By Daniel Loughrey, PPh Assistant Director of Foundation & Corporate Giving
Featuring PPh Independent Living Resident, Betty Bedford.
Betty Sipes was born in the small town of Everett, located in Bedford County, Pennsylvania. Betty’s father had fought in World War I, and when Betty was four, her family (she has one older brother, Kepner Sipes) moved to the Oxford Circle neighborhood of Philadelphia to be closer to her mother’s family. It was here in Northeast Philadelphia that she met Bill Bedford in the 6th grade at Carnell Elementary. She went on to attend Frankford High School and graduated in 1946. Betty and Bill were married two years later on January 17, 1948 in Glading Memorial Presbyterian Church and fellow PPh resident Ginny Murphy was her maid-of-honor.

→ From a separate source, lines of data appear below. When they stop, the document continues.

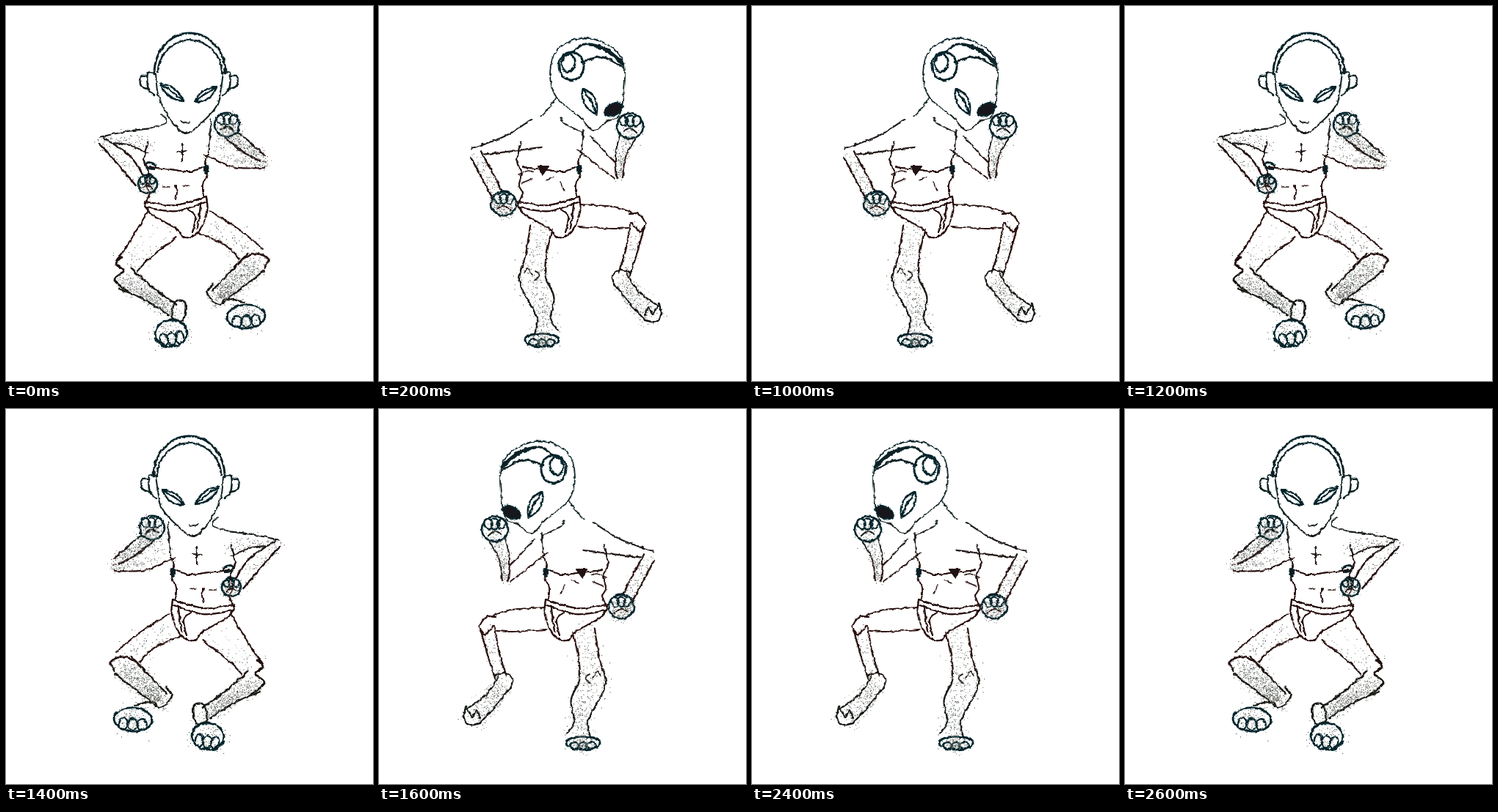
Write an HTML page that moves like this. It is 500 px wide and 512 px high and loops after 2800 ms.

```html
<!DOCTYPE html>
<html lang="en">
<head>
<meta charset="utf-8">
<title>Dancing alien</title>
<style>
  html, body { margin: 0; width: 100%; height: 100%; overflow: hidden; background: #fff; }
  svg { display: block; width: 500px; height: 512px; }
  path, ellipse { fill: none; stroke: url(#ink); stroke-linecap: round; stroke-linejoin: round; }
  .blank { fill: #fff; stroke: none; }
  .solid { fill: #17191a; }
</style>
</head>
<body>
<svg viewBox="0 0 500 512">
  <defs>
    <linearGradient id="ink" gradientUnits="userSpaceOnUse" x1="0" y1="40" x2="0" y2="470">
      <stop offset="0" stop-color="#06242a"/>
      <stop offset=".25" stop-color="#10201f"/>
      <stop offset=".4" stop-color="#26110f"/>
      <stop offset=".65" stop-color="#2a0f0b"/>
      <stop offset=".8" stop-color="#151310"/>
      <stop offset="1" stop-color="#06100f"/>
    </linearGradient>
    <filter id="rough" filterUnits="userSpaceOnUse" x="0" y="0" width="500" height="512">
      <feTurbulence type="fractalNoise" baseFrequency=".16" numOctaves="2" seed="4"/>
      <feDisplacementMap in="SourceGraphic" scale="4" xChannelSelector="R" yChannelSelector="G"/>
    </filter>
  </defs>
  <g id="stage"></g>
</svg>
<script>
let ink = '', dust = '', seed = 7;
const random = () => (seed = seed * 16807 % 2147483647) / 2147483647;
const group = (list, size) =>
  Array.from({ length: list.length / size }, (_, i) => list.slice(i * size, i * size + size));

// Smooth curve through points
function spline(points, closed) {
  const n = points.length;
  const at = i => points[closed ? (i + n) % n : Math.max(0, Math.min(n - 1, i))];
  let d = `M${points[0]}`;
  for (let i = 0; i < (closed ? n : n - 1); i++) {
    const [a, b, c, e] = [at(i - 1), at(i), at(i + 1), at(i + 2)];
    d += `C${[0, 1].map(k => b[k] + (c[k] - a[k]) / 6)} ${[0, 1].map(k => c[k] - (e[k] - b[k]) / 6)} ${c}`;
  }
  return d;
}
const path = (w, d, kind = '') => ink += `<path class="${kind}" d="${d}" stroke-width="${w}"/>`;
const line = (w, ...xy) => path(w, spline(group(xy, 2)));
const loop = (w, ...xy) => path(w, spline(group(xy, 2), true));
const oval = (w, x, y, rx, ry, deg = 0, kind = '') =>
  ink += `<ellipse class="${kind}" rx="${rx}" ry="${ry}" stroke-width="${w}" transform="translate(${x} ${y}) rotate(${deg})"/>`;

function cloud(x, y, spread, count) {
  const off = () => (random() + random() + random() - 1.5) * spread * 1.3;
  for (let i = 0; i < count; i++) {
    const tint = ['#222c28', '#77706a', '#a9b3ab'][i % 3];
    dust += `<path d="M${(x + off()).toFixed(1)} ${(y + off()).toFixed(1)}h1" style="stroke:${tint};stroke-linecap:butt"/>`;
  }
}

// Limb through joints given as x, y, half width
function limb(w, shade, ...xyr) {
  const joints = group(xyr, 3);
  const edge = side => joints.map(([x, y, r], i) => {
    const [ax, ay] = joints[Math.max(0, i - 1)];
    const [bx, by] = joints[Math.min(joints.length - 1, i + 1)];
    const k = side * r / Math.hypot(bx - ax, by - ay);
    return [x - (by - ay) * k, y + (bx - ax) * k];
  });
  const left = edge(1), right = edge(-1);
  path(0, spline([...left, ...right.slice().reverse()], true), 'blank');
  path(w, spline(left) + spline(right));
  for (let i = 1; i < joints.length && shade; i++) {
    const [[ax, ay], [bx, by, r]] = [joints[i - 1], joints[i]];
    for (let t = 0; t < 1; t += .1) cloud(ax + (bx - ax) * t, ay + (by - ay) * t + r / 3, r, shade);
  }
}

function eye(x, y, len, wide, deg) {
  ink += `<g transform="translate(${x} ${y}) rotate(${deg})">`;
  path(2.5, `M${-len} 0Q0 ${-2 * wide} ${len} 0Q0 ${2 * wide} ${-len} 0Q0 ${-wide / 3} ${len} 0`);
  ink += '</g>';
}

function fist(x, y, r, shade) {
  oval(2.7, x, y, r, r * .95, 0, 'solid" style="fill:#fff');
  for (const i of [-1, 0, 1]) oval(2.2, x + i * r * .5, y - r * .4, r * .3, r * .4, i * 20);
  line(2.2, x - r * .5, y + r * .4, x, y + r * .15, x + r * .5, y + r * .5);
  cloud(x, y + r / 3, r * .8, shade);
}

function foot(x, y, rx, ry, deg) {
  oval(2.9, x, y, rx, ry, deg);
  const c = Math.cos(deg * Math.PI / 180), s = Math.sin(deg * Math.PI / 180);
  for (const i of [-.5, 0, .5]) {
    oval(2.5, x + i * rx * c - ry * .4 * s, y + i * rx * s + ry * .4 * c, rx * .24, ry * .5, deg);
  }
  cloud(x, y, ry, 130);
}

function trunk() {
  line(1.8, 194, 185, 188, 212, 194, 226, 191, 245, 196, 256, 190, 267);
  line(1.6, 278, 170, 277, 194, 272, 214, 274, 230, 268, 244, 269, 260);
  line(1.8, 196, 220, 224, 223, 250, 226, 272, 219);
  line(2, 190, 267, 230, 272, 273, 260);
  line(2, 191, 275, 232, 280, 274, 267);
  line(2, 189, 267, 196, 283, 230, 303, 244, 316, 262, 309, 274, 282, 273, 260);
  line(2.2, 247, 277, 258, 287, 254, 310);
  line(2, 265, 272, 261, 304);
  oval(2, 273, 223, 3, 5, 0, 'solid');
}

function front() {
  line(2, 204, 92, 207, 120, 219, 147, 237, 170, 249, 173, 268, 158, 288, 134, 296, 92);
  path(3, 'M202 93A48 55 0 0 1 299 92');
  path(2.5, 'M207 90A43 44 0 0 1 294 92');
  for (const side of [-1, 1]) {
    line(2.5, 249 + side * 47, 91, 249 + side * 56, 92, 249 + side * 55, 113, 249 + side * 46, 122);
    line(2.5, 249 + side * 57, 95, 249 + side * 66, 96, 249 + side * 65, 109, 249 + side * 56, 113);
  }
  eye(226, 118, 20, 6, 37);
  eye(272, 121, 18, 6, -34);
  line(1.8, 238, 157, 244, 160, 251, 158);
  limb(2.2, 4, 195, 184, 17, 165, 180, 9, 128, 183, 4);
  limb(2.6, 3, 130, 184, 5, 161, 211, 10, 183, 240, 8);
  limb(2, 6, 280, 187, 19, 315, 209, 12, 353, 217, 4);
  limb(2.3, 14, 349, 208, 5, 325, 190, 8, 302, 172, 8);
  trunk();
  line(1.7, 212, 148, 219, 159, 196, 167);
  line(1.7, 277, 155, 280, 163, 278, 174);
  line(2.2, 240, 188, 240, 212);
  line(2, 234, 199, 246, 198);
  line(2, 231, 245, 233, 254, 231, 264);
  line(1.6, 213, 247, 222, 247);
  line(1.6, 241, 246, 250, 245);
  oval(3, 197, 218, 7, 4, 20);
  fist(193, 243, 13, 110);
  fist(301, 162, 17, 170);
  limb(2.2, 3, 212, 299, 26, 183, 332, 18, 163, 357, 15);
  limb(2.6, 24, 162, 372, 16, 195, 393, 10, 227, 415, 9);
  limb(2.3, 4, 270, 295, 17, 310, 317, 14, 338, 344, 17);
  limb(2.5, 32, 340, 350, 16, 308, 379, 13, 288, 396, 10);
  trunk();
  line(3, 158, 342, 150, 352, 160, 362, 148, 374, 166, 390);
  line(2.8, 322, 346, 340, 338, 357, 345, 352, 358);
  line(2.4, 282, 380, 274, 392, 290, 408, 304, 400, 325, 405);
  loop(2.5, 231, 404, 244, 405, 241, 429, 226, 426);
  foot(225, 447, 22, 18, -8);
  foot(327, 424, 26, 16, -4);
}

function sideUpper() {
  loop(1.8, 334, 80, 310, 52, 275, 44, 243, 60, 233, 92, 242, 125, 272, 150, 292, 170, 312, 156, 329, 145);
  line(3, 262, 64, 281, 52, 310, 59, 334, 79);
  line(3, 277, 76, 305, 70, 333, 84);
  line(3.5, 290, 53, 312, 62, 332, 80);
  oval(3, 262, 82, 17, 19);
  oval(2.8, 258, 78, 9, 12, 15);
  eye(287, 130, 20, 8, 62);
  oval(2, 320, 141, 13, 8, -30, 'solid');
  limb(2.2, 0, 214, 174, 20, 175, 188, 11, 128, 199, 5);
  limb(2.3, 4, 132, 203, 8, 150, 236, 8, 163, 262, 8);
  limb(1.8, 0, 280, 187, 13, 305, 211, 10, 326, 229, 8);
  limb(2, 7, 339, 178, 11, 329, 205, 7, 328, 234, 4);
  trunk();
  line(1.8, 241, 124, 233, 138, 221, 151);
  line(1.6, 247, 152, 254, 161, 278, 173);
  path(2, 'M217 219H231L223 230Z', 'solid');
  line(1.6, 190, 230, 203, 225, 210, 227);
  line(1.6, 194, 242, 208, 236);
  line(1.5, 228, 238, 238, 234);
  line(1.5, 247, 240, 252, 252);
  fist(170, 270, 17, 180);
  fist(342, 164, 18, 60);
}

function sideStand() {
  limb(2.3, 7, 221, 302, 15, 214, 340, 14, 209, 372, 18, 222, 402, 17, 225, 428, 9, 228, 446, 17);
  line(1.8, 198, 364, 203, 358, 208, 368);
  line(1.8, 213, 362, 219, 367, 212, 375);
  foot(222, 456, 23, 9, 0);
}

function liftedLeg() {
  limb(1.9, 0, 273, 286, 15, 318, 289, 15, 350, 293, 9);
  limb(2.2, 2, 352, 298, 10, 344, 335, 8, 334, 366, 8);
  limb(2.4, 12, 329, 373, 11, 348, 398, 10, 370, 418, 13);
  line(2.2, 340, 283, 354, 284, 363, 298, 356, 308, 344, 296);
  line(2.4, 341, 364, 328, 360, 318, 369, 322, 382);
  line(2.6, 362, 429, 378, 431, 385, 420, 381, 406);
  line(2.4, 362, 422, 367, 412, 373, 420, 379, 410);
}

function kickLeg() {
  limb(2.4, 0, 263, 308, 14, 309, 283, 12, 342, 256, 9, 390, 222, 9, 418, 202, 6, 440, 181, 5);
  line(2, 328, 256, 338, 245, 349, 260, 340, 268);
  line(2.4, 426, 202, 420, 218, 411, 224, 404, 213);
  oval(3, 440, 181, 6, 4, -40, 'solid');
}

function kick() {
  loop(2, 228, 76, 268, 60, 312, 72, 333, 112, 312, 150, 275, 164, 235, 163, 203, 150, 208, 118);
  line(2.4, 303, 66, 324, 102, 305, 132);
  line(2.8, 312, 72, 332, 110, 308, 144);
  oval(2.8, 287, 141, 18, 15, -25);
  oval(2.6, 289, 146, 10, 8, -15);
  eye(253, 119, 20, 8, -2);
  oval(2, 227, 93, 14, 6, -60, 'solid');
  oval(2, 211, 135, 3, 4, 0, 'solid');
  line(2, 243, 165, 240, 175, 247, 182, 243, 190);
  line(2, 268, 165, 273, 184, 268, 205, 258, 234, 240, 248, 242, 288);
  for (let i = 0; i < 4; i++) {
    line(7 - i, 201 + i * 8, 181 + i * 5, 176 + i * 6, 209 + i * 6, 146 + i * 8, 243 + i);
    line(1.8, 162 + i * 4, 254 + i * 10, 180 + i * 4, 258 + i * 10, 198 + i * 3, 254 + i * 10);
  }
  line(3, 199, 179, 226, 187, 222, 205, 203, 240);
  line(2.2, 226, 183, 235, 187, 246, 181);
  line(2, 158, 247, 153, 262, 163, 279, 180, 292);
  oval(3, 210, 242, 7, 6, 0, 'solid');
  oval(3, 258, 233, 4, 5, 0, 'solid');
  line(2, 200, 256, 206, 266, 208, 288);
  line(4, 213, 262, 216, 272, 214, 282);
  line(2, 225, 256, 231, 265, 229, 284);
  limb(2.2, 0, 273, 207, 11, 315, 207, 6, 351, 208, 7);
  limb(2.2, 0, 348, 158, 7, 347, 182, 6, 348, 208, 7);
  line(2, 340, 158, 355, 158);
  fist(351, 143, 15, 0);
  kickLeg();
  line(2.4, 188, 310, 178, 333, 145, 358, 126, 372, 130, 382);
  line(2.8, 224, 328, 206, 347, 190, 360, 186, 379);
  limb(2.5, 0, 140, 379, 8, 184, 393, 12, 222, 412, 8, 258, 421, 9);
  line(2.8, 268, 414, 277, 432, 250, 440, 225, 456, 200, 458, 202, 446, 238, 438, 247, 424);
  line(2.5, 178, 296, 205, 298, 235, 294, 258, 287);
  line(2.4, 180, 303, 205, 307, 238, 304, 262, 294);
  line(2.8, 178, 296, 190, 313, 225, 328, 250, 332, 264, 312, 258, 287);
  for (const x of [222, 240, 252]) line(3, x, 298, x + 6, 311, x - 1, 328);
  cloud(160, 235, 30, 420);
  cloud(220, 95, 24, 380);
  cloud(145, 375, 26, 300);
  cloud(190, 275, 34, 320);
  cloud(200, 335, 20, 130);
}

function step() { sideUpper(); liftedLeg(); sideStand(); trunk(); }
function swing() {
  sideUpper();
  ink += '<g transform="translate(8 -22) rotate(10 262 308)">';
  kickLeg();
  ink += '</g>';
  sideStand();
  trunk();
}

const stage = document.getElementById('stage');
for (const pose of [front, step, swing, kick]) {
  ink = dust = '';
  pose();
  stage.innerHTML += `<g id="${pose.name}"><g filter="url(#rough)">${ink}</g>${dust}</g>`;
}
const dance = ['front', 'step', 'swing', 'kick', 'swing', 'step', 'front'];

function show() {
  const beat = Math.floor(performance.now() / 200) % 14;
  for (const g of stage.children) g.style.display = g.id === dance[beat % 7] ? '' : 'none';
  stage.setAttribute('transform', beat < 7 ? '' : 'matrix(-1 0 0 1 500 0)');
  requestAnimationFrame(show);
}
show();
</script>
</body>
</html>
```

They raised their family in the Fox Chase neighborhood, and each year they would take a family camping trip to Cowan’s Gap State Park. Cowan’s Gap was a favorite of Betty, Bill and their three children. They also continued to regularly attend Glading Memorial Presbyterian Church with their kids. Their three children eventually led to six grandchildren and twelve great-grandchildren. Bill was a Mason and Betty was a member of Eastern Star and together they enjoyed the many social events put on by both organizations.
Betty went on to work in bookkeeping and then later at Continental Bank. She worked at Continental for over twenty years. Her husband Bill worked at PPh in the late 1980s and early 1990s, so when it came time to look at retirement communities, PPh was an easy choice for her. Bill passed away in 2005, but before he did, he recommended that Betty eventually move in to PPh so that she would not be alone and she could continue to be social. She made the move in 2006 and has loved it ever since. She can often be found volunteering in the Gift Shop, Café, or playing pinochle with her friends.
Earlier this month, Betty and a few of her cousin’s daughters took a trip to Everett to look at old family graves. Betty is a member of the Daughters of the American Revolution (DAR), and her cousin’s daughters needed to document some of the old family graves to prove their family has been in the U.S. since prior to the Revolution. She loves taking trips out to Everett and tries to do so annually. She still knows many of the families out there, and they even visited her childhood home on the last trip. She certainly appreciates the familiarity of Northeast Philadelphia, and she loves having her children so close (all three live in the Delaware Valley), but she greatly enjoys the visits to Everett.
Nearly ten years later, her original reason for moving to PPh still rings
true… She is never alone, she keeps as busy as she can, and she is remarkably social with her friends and neighbors.